Plain-text document sources
*** Begin section ***
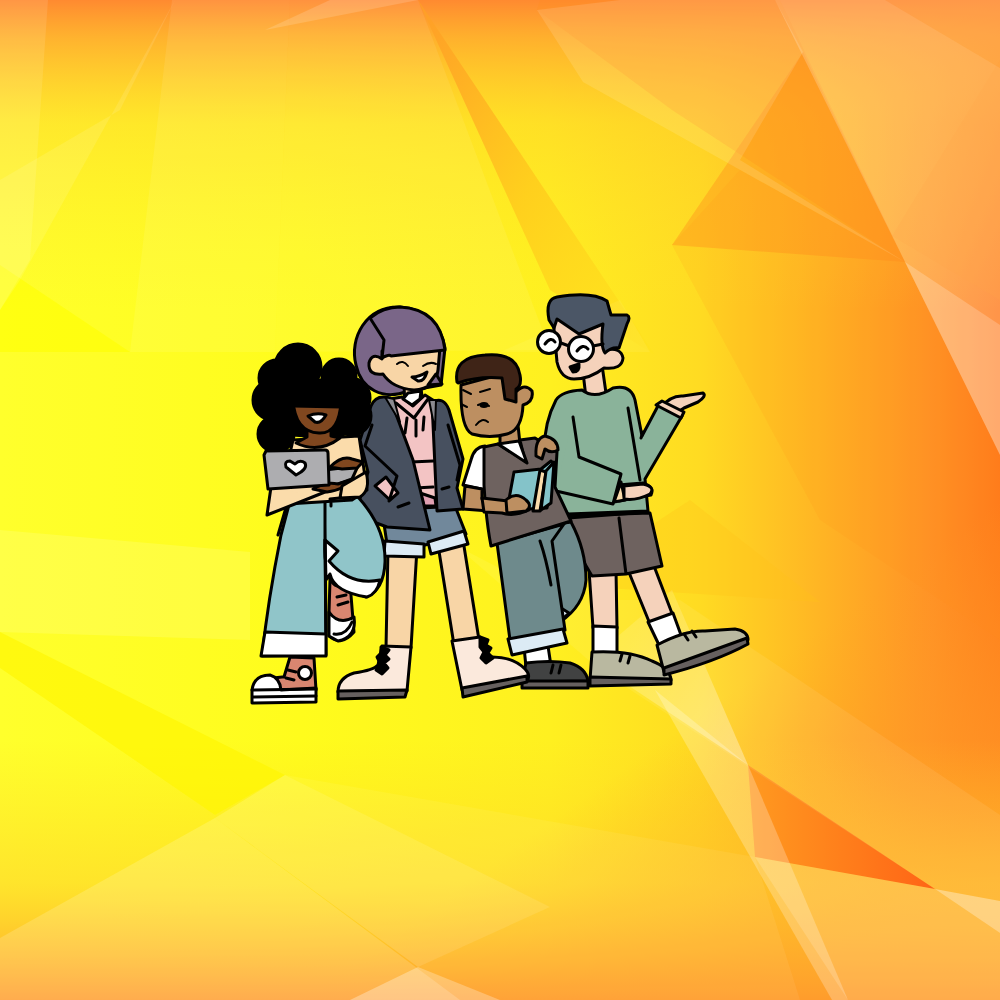
<!DOCTYPE html>
<html lang="en">
<head>
<meta charset="utf-8">
<title>Four friends on a sunny background</title>
<style>
:root{--ink:#000;--white:#fff;--denim:#90c5c9;--laptop:#adadb0;--coral:#d98670;--brown:#80471f;--light:#fbdcab;--tan:#f8d5a6;--violet:#7a6688;--navy:#47505f;--pink:#f3c4c4;--boot:#fbe9dc;--cuff:#dcebf5;--boy:#bd8f61;--boyhair:#3f2417;--vest:#6e625f;--slate:#6e8a8c;--book:#84c3c9;--rose:#f5d2bb;--sage:#8ab39a;--hair:#4b5666;--shoe:#b9b8a0}
html,body{margin:0;width:1000px;height:1000px;overflow:hidden;background:#fff01e}
svg{display:block}
.people{stroke:var(--ink);stroke-width:3;stroke-linejoin:round;stroke-linecap:round}
.line{fill:none}
.ink{fill:var(--ink)}.white{fill:var(--white)}.denim{fill:var(--denim)}.laptop{fill:var(--laptop)}.coral{fill:var(--coral)}.brown{fill:var(--brown)}.light{fill:var(--light)}.tan{fill:var(--tan)}.violet{fill:var(--violet)}.navy{fill:var(--navy)}.pink{fill:var(--pink)}.boot{fill:var(--boot)}.cuff{fill:var(--cuff)}.boy{fill:var(--boy)}.boyhair{fill:var(--boyhair)}.vest{fill:var(--vest)}.slate{fill:var(--slate)}.book{fill:var(--book)}.rose{fill:var(--rose)}.sage{fill:var(--sage)}.hair{fill:var(--hair)}.shoe{fill:var(--shoe)}
.sole{fill:#66605f}
</style>
</head>
<body>
<svg width="1000" height="1000" viewBox="0 0 1000 1000" role="img" aria-label="Four young friends standing together on a yellow and orange faceted background">
<defs>
<linearGradient id="sun"><stop offset="0" stop-color="#ffff2c"/><stop offset=".3" stop-color="#fffc1c"/><stop offset=".55" stop-color="#fff020"/><stop offset=".7" stop-color="#ffdb22"/><stop offset=".82" stop-color="#ffb524"/><stop offset=".93" stop-color="#ff9226"/><stop offset="1" stop-color="#ff7a1c"/></linearGradient>
<linearGradient id="top" x2="0" y2="1"><stop offset="0" stop-color="#ff8a30"/><stop offset=".12" stop-color="#ff9f30" stop-opacity=".8"/><stop offset=".4" stop-color="#ffc030" stop-opacity=".35"/><stop offset="1" stop-color="#ffe030" stop-opacity="0"/></linearGradient>
<linearGradient id="bottom" x2="0" y2="1"><stop offset="0" stop-color="#ffd428" stop-opacity="0"/><stop offset=".55" stop-color="#ffcf2c" stop-opacity=".55"/><stop offset="1" stop-color="#ff9c2c"/></linearGradient>
<linearGradient id="corner" x1="0" y1="0" x2="1" y2="1"><stop offset=".5" stop-color="#ffa024" stop-opacity="0"/><stop offset=".8" stop-color="#ff9826" stop-opacity=".8"/><stop offset="1" stop-color="#ff9a30"/></linearGradient>
<linearGradient id="amber" x1="0" y1="0" x2="1" y2="1"><stop offset="0" stop-color="#ff9c28"/><stop offset=".5" stop-color="#ffcb1c" stop-opacity=".85"/><stop offset="1" stop-color="#ffe31c" stop-opacity=".6"/></linearGradient>
<linearGradient id="ember"><stop offset="0" stop-color="#ff9a20"/><stop offset="1" stop-color="#ff6416"/></linearGradient>
<linearGradient id="ray" x1="0" y1="0" x2="1" y2="1"><stop offset="0" stop-color="#fff" stop-opacity=".06"/><stop offset="1" stop-color="#fff" stop-opacity=".36"/></linearGradient>
</defs>

<g id="background">
<rect width="1000" height="1000" fill="url(#sun)"/>
<rect y="500" x="300" width="700" height="500" fill="url(#corner)"/>
<rect width="1000" height="310" fill="url(#top)"/>
<rect y="740" width="1000" height="260" fill="url(#bottom)"/>
<g fill="#ff8a1c">
<polygon points="540,0 780,0 905,262 672,110 537,10" opacity=".25"/>
<polygon points="803,52 905,262 672,245" opacity=".38"/>
<polygon points="672,245 740,170 905,262 1000,450 1000,640 820,520" opacity=".13"/>
<polygon points="892,236 1000,60 1000,300" opacity=".2"/>
</g>
<polygon points="418,0 655,355 550,290" fill="url(#amber)"/>
<polygon points="0,265 130,352 0,352" fill="#ffff00" opacity=".6"/>
<polygon points="0,632 285,775 215,815 0,668" fill="#fff600" opacity=".65"/>
<polygon points="560,585 820,602 690,500" fill="#ffbf18" opacity=".3"/>
<polygon points="748,765 935,889 755,857" fill="url(#ember)"/>
<g fill="#fff">
<polygon points="175,0 20,280 0,310 0,180 120,110" opacity=".1"/>
<polygon points="0,0 48,0 30,260 0,310" opacity=".1"/>
<polygon points="172,0 290,0 275,352 130,352" opacity=".08"/>
<polygon points="290,0 418,0 550,350 275,352" opacity=".07"/>
<polygon points="418,0 265,30 330,0" opacity=".15"/>
<polygon points="775,0 885,0 1000,68 1000,455 905,262" opacity=".2"/>
<polygon points="885,0 1000,0 1000,68" opacity=".12"/>
<polygon points="537,10 620,0 775,0 803,52 740,160 905,262 583,82" opacity=".12"/>
<polygon points="905,262 1000,325 1000,455" opacity=".2"/>
<polygon points="0,530 250,552 250,640 0,632" opacity=".13"/>
<polygon points="0,938 215,818 460,1000 0,1000" opacity=".16"/>
<polygon points="215,818 285,775 550,907 418,967" opacity=".15"/>
<polygon points="418,967 500,1000 350,1000" opacity=".3"/>
<polygon points="285,775 755,857 800,1000 500,1000 418,967 550,907" opacity=".06"/>
<polygon points="755,857 935,889 1000,933 1000,1000 848,1000" opacity=".15"/>
<polygon points="935,889 1000,901 1000,933" opacity=".4"/>
<polygon points="455,545 560,600 680,600 1000,815 1000,901 935,889 600,670" opacity=".07"/>
</g>
<polygon points="590,660 672,590 748,765" fill="url(#ray)"/>
<polygon points="655,690 748,765 848,1000 832,1000" fill="#fff" opacity=".24"/>
<polygon points="0,352 650,352 620,300 500,352" fill="#fff" opacity=".06"/>
</g>

<g class="people">
<g id="man-in-sweater">
<polygon class="rose" points="589,570 616,570 617,628 593,628"/>
<polygon class="rose" points="628,570 654,566 673,616 650,624"/>
<polygon class="white" points="593,626 617,627 617,657 593,655"/>
<polygon class="white" points="648,622 673,613 681,635 659,645"/>
<path class="shoe" d="M592 652Q630 650 652 661Q670 668 671 680L590 680Z"/>
<polygon class="sole" points="590,677 671,679 671,684 590,686"/>
<path class="shoe" d="M657 645Q685 630 705 631L735 629Q748 631 748 640L664 672Z"/>
<path class="sole" d="M664 668L747 638L748 644Q715 662 664 675Z"/>
<path class="line" d="M622 654L620 661M630 656L628 663M684 634L688 640M692 631L696 637"/>
<path class="vest" d="M560 516L650 513L662 566L626 574L592 576L565 530ZM619 518L626 574"/>
<path class="rose" d="M583 372L586 398L606 393L602 365Z"/>
<path class="rose" d="M553 318L557 362Q561 379 574 379Q590 379 604 368Q622 370 623 358Q621 347 606 350L602 315Z"/>
<path class="hair" d="M549 320Q545 299 557 297Q592 291 607 301L611 315L627 315Q631 317 627 324L619 348Q611 347 605 353Q600 346 603 324L579 334L557 319L554 328Z"/>
<path class="rose" d="M660 408Q671 395 683 396L703 393Q707 396 698 402L684 408L672 416Z"/>
<path class="sage" d="M582 390Q595 400 613 388Q631 384 635 400L642 436L659 404L682 416L645 479L648 511L568 514L550 492Q536 438 556 400Q562 391 582 390Z"/>
<polygon class="rose" points="656,405 662,401 684,412 681,418"/>
<path class="line" d="M628 408L640 480M643 432L641 438"/>
<path class="rose" d="M618 485L643 483Q655 487 651 495L640 497L619 501Z"/>
<path class="sage" d="M573 417L579 457L621 474L613 504L556 491"/>
<path class="light" d="M621 482L625 500L614 502Z"/>
<path class="rose" d="M624 486L643 484Q656 487 650 494Q636 501 624 499Z"/>
<path class="line" d="M568 518L648 512"/>
<g><path class="line" d="M561 343L569 346M593 346L603 344"/><circle class="white" cx="549" cy="342" r="11.5"/><circle class="white" cx="581" cy="349" r="12.5"/><path class="line" d="M545 344Q551 336 555 342M577 351Q583 343 588 349"/></g>
<path class="ink" d="M570 367L579 364Q580 372 573 372Z"/>
</g>

<g id="boy-with-book">
<path class="slate" d="M558 524L571 522Q586 550 586 580Q584 606 560 622L552 600L548 545Z"/>
<path class="cuff" d="M553 603L569 613L558 623Z"/>
<path class="white" d="M524 647L548 646L551 666L526 667Z"/>
<path fill="#414242" d="M526 663Q549 660 570 663Q586 668 588 681L522 682Z"/>
<polygon class="sole" points="522,681 588,681 588,688 522,688"/>
<path class="line" d="M553 665L551 673M561 665L559 673"/>
<path class="slate" d="M497 543L564 524L552 541L565 630L510 640Z"/>
<path class="line" d="M540 541Q546 558 551 585"/>
<polygon class="cuff" points="508,639 563,629 567,643 512,655"/>
<path class="boy" d="M500 427L500 446L520 444L518 425Z"/>
<path class="boy" d="M461 385Q460 428 472 434Q490 439 507 434Q522 430 523 405Q534 402 532 391Q525 383 517 391L502 374Z"/>
<path class="boyhair" d="M457 382Q453 357 485 355Q516 352 520 375Q522 386 516 389L516 402L505 399L502 378Q478 376 458 383Z"/>
<path class="line" stroke-width="2" d="M463 390L471 394M480 392L490 389M461 404L467 407M478 405Q485 402 489 406M476 425Q482 417 488 422"/>
<ellipse class="ink" cx="484" cy="405" rx="3" ry="1.5"/>
<path class="white" d="M485 446Q474 447 471 460L463 485L486 490L487 452Z"/>
<path class="boy" d="M465 486L482 489L482 499L512 501L526 508Q514 515 502 512L463 509Z"/>
<path class="vest" d="M484 447L498 444L525 461L520 440L535 438L557 452L555 487L571 521L491 546Q486 520 484 485Z"/>
<path class="boy" d="M482 498L508 501L516 494Q528 502 529 510Q514 517 502 513L484 512Z"/>
<path class="white" d="M498 444L519 441L527 463Z"/>
<path class="boy" d="M536 456Q535 438 545 436Q558 439 558 450Q551 454 545 449L542 459Z"/>
<path class="book" d="M514 472L541 469L551 461Q555 464 553 478L547 508L507 510Z"/>
<path class="light" d="M540 470L546 472L540 511L533 511Z"/>
<path class="book" d="M546 471L554 462L551 503L541 510Z"/>
<path class="boy" d="M506 500Q516 491 526 500Q533 506 526 511L507 513Z"/>
</g>

<g id="girl-in-hoodie">
<polygon class="tan" points="388,548 417,548 411,648 386,648"/>
<polygon class="tan" points="438,545 463,540 479,640 454,645"/>
<path class="boot" d="M382 646L411 647L407 691L338 692Q338 678 354 673Q374 670 378 665Z"/>
<polygon class="sole" points="338,691 407,690 405,697 338,699"/>
<path class="ink" d="M381 647L389 650L385 655L389 659L384 663L388 668L382 674L376 670L380 663L377 657L381 653Z"/>
<path class="boot" d="M452 641L480 637L489 657Q512 656 525 669Q531 675 527 681L462 690Z"/>
<path class="sole" d="M462 688L527 676L527 682L463 697Z"/>
<path class="ink" d="M480 637L488 640L486 645L491 648L488 653L493 658L486 663L481 658L484 652L480 647Z"/>
<path fill="#71889b" d="M384 524L428 505L455 506L466 534L429 544L425 545L387 544Z"/>
<polygon class="cuff" points="385,541 424,544 424,557 384,556"/>
<polygon class="cuff" points="428,542 464,531 468,544 431,554"/>
<path class="violet" d="M400 307C366 306 349 338 356 365C361 389 383 401 408 391L441 385L445 348Q438 310 400 307Z"/>
<path class="tan" d="M404 385L405 405L423 402L420 383Z"/>
<path class="tan" d="M382 351L440 347L438 370Q436 389 414 390Q392 388 383 374Q368 376 369 363Q372 352 382 359Z"/>
<path class="violet" d="M384 340L382 358Q389 354 391 356L445 350Q440 309 400 307Q383 307 370 318Z"/>
<path class="violet" d="M428 385L436 374L442 384Z"/>
<path class="line" stroke-width="2" d="M397 364Q403 359 408 366M423 366Q430 361 436 364"/>
<path class="white" d="M412 377Q419 377 427 372Q424 382 418 381Z"/>
<path class="pink" d="M390 399L402 397L413 406L425 395L436 402L440 507L420 508L395 420Z"/>
<path class="white" d="M403 399L408 393L421 391L420 399L412 405Z"/>
<path class="line" d="M396 403L414 418L428 399M407 418L405 433M416 420L416 436M424 417L423 430M411 462L433 461M415 488L433 487"/>
<path fill="#e0a0b2" d="M420 493L435 498L436 506L424 506Z"/>
<path class="navy" d="M432 402Q444 396 449 410L463 459L457 488L463 509L437 511Z"/>
<path class="line" d="M448 425L460 465L457 480M442 489L449 487"/>
<path class="navy" d="M390 398Q376 394 371 406L360 440L368 472L355 515L387 527L430 530L413 460Z"/>
<path fill="#8b8b90" stroke-width="2" d="M385 397L394 399L400 422ZM429 400L436 400L435 430Z"/>
<path class="pink" d="M375 486L386 477L398 493L390 500Z"/>
<path class="line" d="M372 425L365 446L397 476L389 501M398 507L409 503"/>
</g>

<g id="woman-with-laptop">
<path class="coral" d="M330 580L350 583L354 632Q341 647 329 636L329 612Z"/>
<path class="white" d="M329 612Q339 626 354 617Q357 637 338 641L329 636Z"/>
<path class="line" d="M334 634Q346 636 352 622M337 597L346 595M338 605L348 602"/>
<path class="denim" d="M290 501L358 497Q386 528 385 562Q384 590 366 597L335 585Q323 576 325 540L326 655L262 656Q268 600 281 535Z"/>
<path class="white" d="M325 540L338 551L329 561Q350 586 380 580Q377 594 367 597Q334 592 330 574L326 580Z"/>
<polygon class="white" points="265,632 326,634 326,656 261,656"/>
<path class="line" d="M325 500L325 540M325 524L326 632M287 504L278 535M331 503L331 506"/>
<path class="coral" d="M290 657L314 658L316 690L256 690Q270 676 284 677Z"/>
<path class="white" d="M252 690Q254 675 270 675Q280 678 281 690L316 688L316 702L252 703Z"/>
<circle class="white" cx="305" cy="673" r="6.5"/>
<path class="line" d="M252 690L316 689M253 697L316 696M288 670L296 672M286 678L294 680"/>
<g class="ink"><circle cx="298" cy="367" r="23"/><circle cx="277" cy="378" r="18"/><circle cx="273" cy="400" r="20"/><circle cx="276" cy="434" r="18"/><circle cx="339" cy="376" r="17"/><circle cx="350" cy="398" r="20"/><circle cx="352" cy="416" r="19"/><path d="M276 380L345 380L354 430L335 438L278 434Z"/></g>
<path class="light" d="M293 440L359 436L367 490L352 500L287 504L269 512L271 490L284 480Z"/>
<path class="brown" d="M307 425L307 437L296 443Q319 454 340 438L331 436L331 425Z"/>
<path class="brown" d="M293 400L341 402Q339 434 319 433Q295 432 293 400Z"/>
<path class="ink" d="M290 398L345 397L341 407L293 406Z"/>
<path class="white" d="M308 416Q317 412 326 415Q321 424 315 422Z"/>
<path class="light" d="M271 487L267 515L305 500L330 490L364 478L358 496L330 499"/>
<path class="laptop" d="M325 470L358 466L352 479L327 488Z"/>
<path class="brown" d="M330 467Q342 455 352 459L363 462L357 468L342 469Z"/>
<path class="brown" d="M313 489Q325 481 338 484L348 481Q344 490 327 492Z"/>
<path class="light" d="M342 486L366 472Q371 490 360 497L340 498Z"/>
<path class="laptop" d="M266 451L325 450Q328 450 328 453L329 485L268 489L264 455Z"/>
<path class="white" d="M296 475L286 467Q284 461 290 461L295 464Q300 459 305 463Q308 469 296 475Z"/>
</g>
</g>
</svg>
</body>
</html>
*** End section ***
◆ Aim of the exercise:
An exact copy of the lines above, from the one containing "657L314 658L316 690L256" through the one containing "440L359 436L367 490L352", is the whole of the answer.

◆ Your response:
<path class="coral" d="M290 657L314 658L316 690L256 690Q270 676 284 677Z"/>
<path class="white" d="M252 690Q254 675 270 675Q280 678 281 690L316 688L316 702L252 703Z"/>
<circle class="white" cx="305" cy="673" r="6.5"/>
<path class="line" d="M252 690L316 689M253 697L316 696M288 670L296 672M286 678L294 680"/>
<g class="ink"><circle cx="298" cy="367" r="23"/><circle cx="277" cy="378" r="18"/><circle cx="273" cy="400" r="20"/><circle cx="276" cy="434" r="18"/><circle cx="339" cy="376" r="17"/><circle cx="350" cy="398" r="20"/><circle cx="352" cy="416" r="19"/><path d="M276 380L345 380L354 430L335 438L278 434Z"/></g>
<path class="light" d="M293 440L359 436L367 490L352 500L287 504L269 512L271 490L284 480Z"/>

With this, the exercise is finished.